BRIEF: In the records below, find the line with "relative; width: 1003px;" and the line with "-50%); background: var(--paper);". Print both exactly, along with every line between them, and no other line.

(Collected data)

______________________________

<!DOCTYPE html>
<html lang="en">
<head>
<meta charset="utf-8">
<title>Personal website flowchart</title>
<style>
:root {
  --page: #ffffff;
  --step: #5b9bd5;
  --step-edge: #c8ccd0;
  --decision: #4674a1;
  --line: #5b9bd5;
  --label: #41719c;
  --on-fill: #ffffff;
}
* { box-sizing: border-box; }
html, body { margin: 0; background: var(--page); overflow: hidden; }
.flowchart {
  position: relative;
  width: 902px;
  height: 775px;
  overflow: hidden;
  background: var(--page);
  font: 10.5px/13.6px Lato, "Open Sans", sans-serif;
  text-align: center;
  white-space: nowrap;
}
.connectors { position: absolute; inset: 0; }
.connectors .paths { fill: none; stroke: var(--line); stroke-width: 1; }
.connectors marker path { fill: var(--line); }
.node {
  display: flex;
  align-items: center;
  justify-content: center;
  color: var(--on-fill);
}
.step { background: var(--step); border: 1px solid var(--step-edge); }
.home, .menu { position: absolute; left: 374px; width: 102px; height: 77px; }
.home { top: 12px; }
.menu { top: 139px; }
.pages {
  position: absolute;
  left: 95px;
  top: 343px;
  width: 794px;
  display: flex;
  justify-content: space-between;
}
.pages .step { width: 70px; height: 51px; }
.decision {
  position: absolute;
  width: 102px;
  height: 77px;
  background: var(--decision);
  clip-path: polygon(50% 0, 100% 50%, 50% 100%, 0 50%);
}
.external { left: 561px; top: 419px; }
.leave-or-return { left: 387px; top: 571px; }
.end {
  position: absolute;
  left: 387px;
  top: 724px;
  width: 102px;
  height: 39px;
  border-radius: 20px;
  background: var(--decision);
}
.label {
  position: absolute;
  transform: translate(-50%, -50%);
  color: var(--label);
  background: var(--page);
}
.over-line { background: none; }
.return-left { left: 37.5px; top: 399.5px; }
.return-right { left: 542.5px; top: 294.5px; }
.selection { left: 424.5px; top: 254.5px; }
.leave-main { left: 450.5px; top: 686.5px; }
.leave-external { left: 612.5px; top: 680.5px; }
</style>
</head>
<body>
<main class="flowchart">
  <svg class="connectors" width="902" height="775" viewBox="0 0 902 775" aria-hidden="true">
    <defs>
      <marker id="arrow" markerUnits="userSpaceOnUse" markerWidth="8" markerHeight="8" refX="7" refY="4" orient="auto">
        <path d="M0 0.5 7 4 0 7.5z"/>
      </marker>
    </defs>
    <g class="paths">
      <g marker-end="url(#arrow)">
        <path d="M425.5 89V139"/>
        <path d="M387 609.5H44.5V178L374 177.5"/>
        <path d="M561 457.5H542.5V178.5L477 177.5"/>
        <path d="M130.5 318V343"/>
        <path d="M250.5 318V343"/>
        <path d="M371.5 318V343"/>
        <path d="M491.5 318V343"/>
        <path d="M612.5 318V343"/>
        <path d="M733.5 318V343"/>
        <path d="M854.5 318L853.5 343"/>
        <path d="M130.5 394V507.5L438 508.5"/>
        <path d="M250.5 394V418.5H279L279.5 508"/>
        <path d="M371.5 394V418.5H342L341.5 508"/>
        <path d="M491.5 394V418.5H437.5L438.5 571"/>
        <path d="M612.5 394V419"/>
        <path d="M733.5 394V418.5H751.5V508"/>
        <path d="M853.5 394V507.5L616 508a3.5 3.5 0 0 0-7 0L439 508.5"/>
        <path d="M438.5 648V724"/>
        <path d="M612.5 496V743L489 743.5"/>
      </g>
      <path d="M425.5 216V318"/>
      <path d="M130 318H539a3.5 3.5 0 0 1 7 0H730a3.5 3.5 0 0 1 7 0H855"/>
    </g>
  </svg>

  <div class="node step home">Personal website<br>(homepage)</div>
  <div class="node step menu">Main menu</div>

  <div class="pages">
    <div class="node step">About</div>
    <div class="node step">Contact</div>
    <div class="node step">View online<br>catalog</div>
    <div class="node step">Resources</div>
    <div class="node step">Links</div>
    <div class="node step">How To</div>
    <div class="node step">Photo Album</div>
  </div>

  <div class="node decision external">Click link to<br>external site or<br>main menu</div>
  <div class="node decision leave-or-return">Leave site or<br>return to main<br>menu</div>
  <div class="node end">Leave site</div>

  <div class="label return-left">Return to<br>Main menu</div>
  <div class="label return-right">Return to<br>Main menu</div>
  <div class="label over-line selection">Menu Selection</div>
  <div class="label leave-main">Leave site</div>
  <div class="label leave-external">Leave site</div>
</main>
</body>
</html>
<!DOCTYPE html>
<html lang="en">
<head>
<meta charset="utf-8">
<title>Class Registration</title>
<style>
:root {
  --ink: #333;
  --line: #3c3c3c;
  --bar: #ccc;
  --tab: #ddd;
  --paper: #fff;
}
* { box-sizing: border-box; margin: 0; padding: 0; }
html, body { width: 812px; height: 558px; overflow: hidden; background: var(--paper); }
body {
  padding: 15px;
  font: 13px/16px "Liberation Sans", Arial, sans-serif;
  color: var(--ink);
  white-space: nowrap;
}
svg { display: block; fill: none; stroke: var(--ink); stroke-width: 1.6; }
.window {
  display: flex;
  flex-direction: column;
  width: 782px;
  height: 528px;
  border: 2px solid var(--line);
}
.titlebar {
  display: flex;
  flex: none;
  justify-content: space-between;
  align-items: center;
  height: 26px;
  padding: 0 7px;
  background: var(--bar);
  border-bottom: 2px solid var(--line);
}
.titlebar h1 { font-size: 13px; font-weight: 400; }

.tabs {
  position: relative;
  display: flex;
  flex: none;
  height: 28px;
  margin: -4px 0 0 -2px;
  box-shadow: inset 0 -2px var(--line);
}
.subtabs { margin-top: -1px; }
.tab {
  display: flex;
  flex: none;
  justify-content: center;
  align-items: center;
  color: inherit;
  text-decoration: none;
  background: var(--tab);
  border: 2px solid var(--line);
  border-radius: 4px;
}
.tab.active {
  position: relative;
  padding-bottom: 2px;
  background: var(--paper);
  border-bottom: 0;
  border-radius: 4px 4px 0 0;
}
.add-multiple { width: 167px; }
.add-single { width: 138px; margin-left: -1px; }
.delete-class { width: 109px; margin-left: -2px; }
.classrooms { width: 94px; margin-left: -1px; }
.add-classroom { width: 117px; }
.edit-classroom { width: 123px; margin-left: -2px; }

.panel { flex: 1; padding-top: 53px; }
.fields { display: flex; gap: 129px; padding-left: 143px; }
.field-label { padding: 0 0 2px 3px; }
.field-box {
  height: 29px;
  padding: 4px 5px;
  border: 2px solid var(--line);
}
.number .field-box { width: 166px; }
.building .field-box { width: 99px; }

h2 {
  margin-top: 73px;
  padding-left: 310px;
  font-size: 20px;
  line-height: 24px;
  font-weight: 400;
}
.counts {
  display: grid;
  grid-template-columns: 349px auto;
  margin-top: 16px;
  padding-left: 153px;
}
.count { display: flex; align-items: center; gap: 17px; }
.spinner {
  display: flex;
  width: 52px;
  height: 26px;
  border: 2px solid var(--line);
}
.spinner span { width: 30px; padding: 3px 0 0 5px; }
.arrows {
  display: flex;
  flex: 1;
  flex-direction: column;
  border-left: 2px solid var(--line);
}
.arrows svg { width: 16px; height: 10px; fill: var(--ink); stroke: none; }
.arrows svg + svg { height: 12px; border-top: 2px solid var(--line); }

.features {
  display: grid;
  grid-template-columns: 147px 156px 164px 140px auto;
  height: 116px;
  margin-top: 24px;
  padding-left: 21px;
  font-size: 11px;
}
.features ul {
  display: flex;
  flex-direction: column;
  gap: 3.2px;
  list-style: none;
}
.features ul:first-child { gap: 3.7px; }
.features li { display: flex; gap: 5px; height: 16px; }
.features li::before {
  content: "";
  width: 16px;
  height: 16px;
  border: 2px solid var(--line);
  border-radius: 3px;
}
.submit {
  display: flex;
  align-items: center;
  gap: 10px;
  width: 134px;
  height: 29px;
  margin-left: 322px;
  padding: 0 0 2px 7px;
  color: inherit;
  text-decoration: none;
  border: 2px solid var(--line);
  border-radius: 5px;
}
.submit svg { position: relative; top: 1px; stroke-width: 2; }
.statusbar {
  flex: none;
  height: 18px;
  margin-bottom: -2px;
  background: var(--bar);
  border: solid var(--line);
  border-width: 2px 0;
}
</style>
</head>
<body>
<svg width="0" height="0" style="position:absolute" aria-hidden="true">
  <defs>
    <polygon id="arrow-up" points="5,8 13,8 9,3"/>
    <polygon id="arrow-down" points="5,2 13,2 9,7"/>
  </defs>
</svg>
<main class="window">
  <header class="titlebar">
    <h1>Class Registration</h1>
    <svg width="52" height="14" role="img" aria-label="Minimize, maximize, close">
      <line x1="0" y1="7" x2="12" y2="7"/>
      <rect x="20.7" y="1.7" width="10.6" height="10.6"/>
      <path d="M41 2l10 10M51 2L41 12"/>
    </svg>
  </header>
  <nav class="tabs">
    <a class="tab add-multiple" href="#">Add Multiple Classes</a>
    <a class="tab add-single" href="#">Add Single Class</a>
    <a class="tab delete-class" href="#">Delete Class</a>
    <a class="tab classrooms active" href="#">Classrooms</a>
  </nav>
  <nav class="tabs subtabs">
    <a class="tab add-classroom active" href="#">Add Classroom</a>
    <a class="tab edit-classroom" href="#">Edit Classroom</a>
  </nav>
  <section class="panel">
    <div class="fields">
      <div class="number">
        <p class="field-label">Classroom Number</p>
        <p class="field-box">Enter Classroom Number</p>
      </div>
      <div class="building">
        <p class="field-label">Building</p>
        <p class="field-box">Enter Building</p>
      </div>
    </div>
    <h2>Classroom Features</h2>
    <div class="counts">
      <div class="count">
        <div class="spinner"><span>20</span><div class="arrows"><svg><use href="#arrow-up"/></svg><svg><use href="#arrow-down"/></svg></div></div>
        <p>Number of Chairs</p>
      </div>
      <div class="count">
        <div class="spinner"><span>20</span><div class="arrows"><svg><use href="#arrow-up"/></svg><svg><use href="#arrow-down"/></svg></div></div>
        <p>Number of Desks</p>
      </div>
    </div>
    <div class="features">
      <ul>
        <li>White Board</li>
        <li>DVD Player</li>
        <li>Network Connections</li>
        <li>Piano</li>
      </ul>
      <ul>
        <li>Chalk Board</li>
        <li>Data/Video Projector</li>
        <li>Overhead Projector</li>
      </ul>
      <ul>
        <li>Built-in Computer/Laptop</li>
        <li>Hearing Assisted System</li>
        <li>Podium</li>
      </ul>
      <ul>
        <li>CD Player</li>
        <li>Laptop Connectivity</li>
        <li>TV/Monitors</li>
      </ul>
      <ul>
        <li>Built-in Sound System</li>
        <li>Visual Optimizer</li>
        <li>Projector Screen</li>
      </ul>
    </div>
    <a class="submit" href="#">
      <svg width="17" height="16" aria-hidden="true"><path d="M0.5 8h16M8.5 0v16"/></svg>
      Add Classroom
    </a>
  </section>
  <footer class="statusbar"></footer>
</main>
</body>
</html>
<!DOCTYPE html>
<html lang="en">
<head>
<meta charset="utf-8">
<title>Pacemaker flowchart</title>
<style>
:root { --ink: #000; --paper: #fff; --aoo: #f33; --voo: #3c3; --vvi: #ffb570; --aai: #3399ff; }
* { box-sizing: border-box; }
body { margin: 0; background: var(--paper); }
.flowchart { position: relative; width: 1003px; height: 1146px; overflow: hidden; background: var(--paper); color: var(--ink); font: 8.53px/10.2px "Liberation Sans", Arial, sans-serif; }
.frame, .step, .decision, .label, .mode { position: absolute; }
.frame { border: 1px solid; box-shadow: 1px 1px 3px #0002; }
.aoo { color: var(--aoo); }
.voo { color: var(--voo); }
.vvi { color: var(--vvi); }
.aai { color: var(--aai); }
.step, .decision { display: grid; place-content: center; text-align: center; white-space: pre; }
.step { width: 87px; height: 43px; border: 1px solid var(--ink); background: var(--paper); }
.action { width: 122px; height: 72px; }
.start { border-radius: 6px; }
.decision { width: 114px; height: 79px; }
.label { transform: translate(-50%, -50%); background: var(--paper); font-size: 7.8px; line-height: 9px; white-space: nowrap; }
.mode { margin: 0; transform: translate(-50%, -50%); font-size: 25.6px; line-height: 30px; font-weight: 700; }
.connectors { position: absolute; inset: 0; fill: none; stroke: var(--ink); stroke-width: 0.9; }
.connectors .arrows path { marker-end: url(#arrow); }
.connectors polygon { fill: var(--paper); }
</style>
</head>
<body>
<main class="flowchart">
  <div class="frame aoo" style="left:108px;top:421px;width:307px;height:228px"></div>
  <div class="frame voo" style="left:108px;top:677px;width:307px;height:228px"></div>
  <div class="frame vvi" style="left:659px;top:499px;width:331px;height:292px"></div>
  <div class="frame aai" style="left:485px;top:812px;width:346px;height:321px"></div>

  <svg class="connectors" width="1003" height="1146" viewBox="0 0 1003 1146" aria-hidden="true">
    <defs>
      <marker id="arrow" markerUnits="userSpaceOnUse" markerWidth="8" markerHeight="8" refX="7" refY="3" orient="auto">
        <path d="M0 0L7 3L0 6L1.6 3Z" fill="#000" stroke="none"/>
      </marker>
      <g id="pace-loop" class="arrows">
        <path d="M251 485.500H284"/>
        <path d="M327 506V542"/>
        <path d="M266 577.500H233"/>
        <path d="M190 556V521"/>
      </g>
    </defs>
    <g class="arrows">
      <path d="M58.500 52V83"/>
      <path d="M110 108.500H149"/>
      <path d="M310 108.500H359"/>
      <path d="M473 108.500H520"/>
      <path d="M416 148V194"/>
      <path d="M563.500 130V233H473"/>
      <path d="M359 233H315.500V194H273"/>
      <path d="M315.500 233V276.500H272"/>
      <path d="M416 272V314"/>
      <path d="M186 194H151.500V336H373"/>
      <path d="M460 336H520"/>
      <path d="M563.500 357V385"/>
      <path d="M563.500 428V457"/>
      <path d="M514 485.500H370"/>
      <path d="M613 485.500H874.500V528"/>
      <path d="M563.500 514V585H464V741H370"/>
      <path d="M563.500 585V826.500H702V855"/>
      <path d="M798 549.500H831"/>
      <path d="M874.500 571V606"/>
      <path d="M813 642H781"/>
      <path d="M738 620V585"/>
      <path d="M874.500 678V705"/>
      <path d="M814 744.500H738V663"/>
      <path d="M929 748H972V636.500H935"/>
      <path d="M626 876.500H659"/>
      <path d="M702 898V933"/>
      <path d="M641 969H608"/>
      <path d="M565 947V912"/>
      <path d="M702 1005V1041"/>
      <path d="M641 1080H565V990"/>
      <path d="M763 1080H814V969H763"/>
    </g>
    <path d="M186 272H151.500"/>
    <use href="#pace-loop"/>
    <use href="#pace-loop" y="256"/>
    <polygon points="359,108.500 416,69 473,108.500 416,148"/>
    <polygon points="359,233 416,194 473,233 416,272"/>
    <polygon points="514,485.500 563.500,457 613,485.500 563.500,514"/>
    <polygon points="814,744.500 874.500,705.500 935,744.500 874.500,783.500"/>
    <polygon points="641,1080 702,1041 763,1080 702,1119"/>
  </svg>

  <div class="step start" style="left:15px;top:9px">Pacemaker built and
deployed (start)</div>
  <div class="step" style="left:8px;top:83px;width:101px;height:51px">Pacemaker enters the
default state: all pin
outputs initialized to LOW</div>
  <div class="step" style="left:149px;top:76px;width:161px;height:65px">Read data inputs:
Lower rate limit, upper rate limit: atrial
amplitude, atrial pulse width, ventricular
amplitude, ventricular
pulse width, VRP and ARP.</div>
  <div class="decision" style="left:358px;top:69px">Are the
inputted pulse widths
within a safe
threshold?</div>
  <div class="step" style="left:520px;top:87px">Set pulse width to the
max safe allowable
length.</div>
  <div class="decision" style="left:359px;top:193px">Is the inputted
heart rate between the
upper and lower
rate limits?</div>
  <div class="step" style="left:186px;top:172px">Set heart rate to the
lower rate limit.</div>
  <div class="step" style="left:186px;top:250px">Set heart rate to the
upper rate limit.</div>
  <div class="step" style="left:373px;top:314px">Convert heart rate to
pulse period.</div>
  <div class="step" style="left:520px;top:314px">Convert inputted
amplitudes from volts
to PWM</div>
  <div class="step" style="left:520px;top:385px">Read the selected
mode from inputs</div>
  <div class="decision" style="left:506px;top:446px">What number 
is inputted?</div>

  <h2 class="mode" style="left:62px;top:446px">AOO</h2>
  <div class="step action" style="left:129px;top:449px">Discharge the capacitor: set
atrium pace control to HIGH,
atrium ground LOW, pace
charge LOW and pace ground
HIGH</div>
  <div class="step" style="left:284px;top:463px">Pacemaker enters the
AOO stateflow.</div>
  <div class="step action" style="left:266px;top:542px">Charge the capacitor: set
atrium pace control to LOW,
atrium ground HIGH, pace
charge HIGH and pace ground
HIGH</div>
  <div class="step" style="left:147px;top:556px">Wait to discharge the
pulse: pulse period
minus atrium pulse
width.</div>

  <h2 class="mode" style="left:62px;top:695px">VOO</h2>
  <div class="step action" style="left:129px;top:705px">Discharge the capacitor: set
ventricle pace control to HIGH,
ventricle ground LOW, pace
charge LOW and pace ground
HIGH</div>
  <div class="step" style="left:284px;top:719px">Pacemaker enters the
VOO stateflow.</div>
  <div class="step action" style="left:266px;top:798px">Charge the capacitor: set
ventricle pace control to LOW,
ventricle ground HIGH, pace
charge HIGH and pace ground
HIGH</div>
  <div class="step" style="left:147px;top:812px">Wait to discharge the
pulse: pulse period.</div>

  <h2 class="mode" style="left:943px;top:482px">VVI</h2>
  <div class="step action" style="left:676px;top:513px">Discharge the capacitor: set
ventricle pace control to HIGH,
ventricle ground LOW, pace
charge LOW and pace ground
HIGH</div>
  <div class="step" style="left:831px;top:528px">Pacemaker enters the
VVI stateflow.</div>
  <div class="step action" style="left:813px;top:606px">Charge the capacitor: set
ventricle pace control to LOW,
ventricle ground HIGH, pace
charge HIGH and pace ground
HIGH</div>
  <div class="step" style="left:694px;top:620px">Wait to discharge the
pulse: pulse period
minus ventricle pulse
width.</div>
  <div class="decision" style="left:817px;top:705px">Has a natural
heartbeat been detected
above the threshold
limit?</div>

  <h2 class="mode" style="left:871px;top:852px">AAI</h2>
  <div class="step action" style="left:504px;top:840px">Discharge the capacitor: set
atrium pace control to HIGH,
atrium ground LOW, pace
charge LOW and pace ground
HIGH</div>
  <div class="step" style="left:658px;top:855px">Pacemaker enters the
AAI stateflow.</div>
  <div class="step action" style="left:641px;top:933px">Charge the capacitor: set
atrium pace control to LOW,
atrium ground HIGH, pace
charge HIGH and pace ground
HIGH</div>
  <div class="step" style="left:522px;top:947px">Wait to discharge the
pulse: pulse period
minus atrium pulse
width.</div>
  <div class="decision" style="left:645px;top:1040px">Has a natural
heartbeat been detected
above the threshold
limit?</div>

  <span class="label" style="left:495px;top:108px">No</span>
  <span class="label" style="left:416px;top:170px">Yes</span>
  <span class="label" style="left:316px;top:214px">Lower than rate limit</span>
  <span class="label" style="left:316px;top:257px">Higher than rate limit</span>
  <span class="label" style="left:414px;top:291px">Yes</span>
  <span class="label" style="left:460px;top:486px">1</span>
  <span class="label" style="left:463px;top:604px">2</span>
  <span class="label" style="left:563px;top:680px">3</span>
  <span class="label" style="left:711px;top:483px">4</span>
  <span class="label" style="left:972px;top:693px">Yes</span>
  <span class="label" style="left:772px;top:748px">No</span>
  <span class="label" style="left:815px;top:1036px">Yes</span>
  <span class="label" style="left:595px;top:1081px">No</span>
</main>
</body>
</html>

______________________________

RESPONSE FOR THIS EXERCISE:
.flowchart { position: relative; width: 1003px; height: 1146px; overflow: hidden; background: var(--paper); color: var(--ink); font: 8.53px/10.2px "Liberation Sans", Arial, sans-serif; }
.frame, .step, .decision, .label, .mode { position: absolute; }
.frame { border: 1px solid; box-shadow: 1px 1px 3px #0002; }
.aoo { color: var(--aoo); }
.voo { color: var(--voo); }
.vvi { color: var(--vvi); }
.aai { color: var(--aai); }
.step, .decision { display: grid; place-content: center; text-align: center; white-space: pre; }
.step { width: 87px; height: 43px; border: 1px solid var(--ink); background: var(--paper); }
.action { width: 122px; height: 72px; }
.start { border-radius: 6px; }
.decision { width: 114px; height: 79px; }
.label { transform: translate(-50%, -50%); background: var(--paper); font-size: 7.8px; line-height: 9px; white-space: nowrap; }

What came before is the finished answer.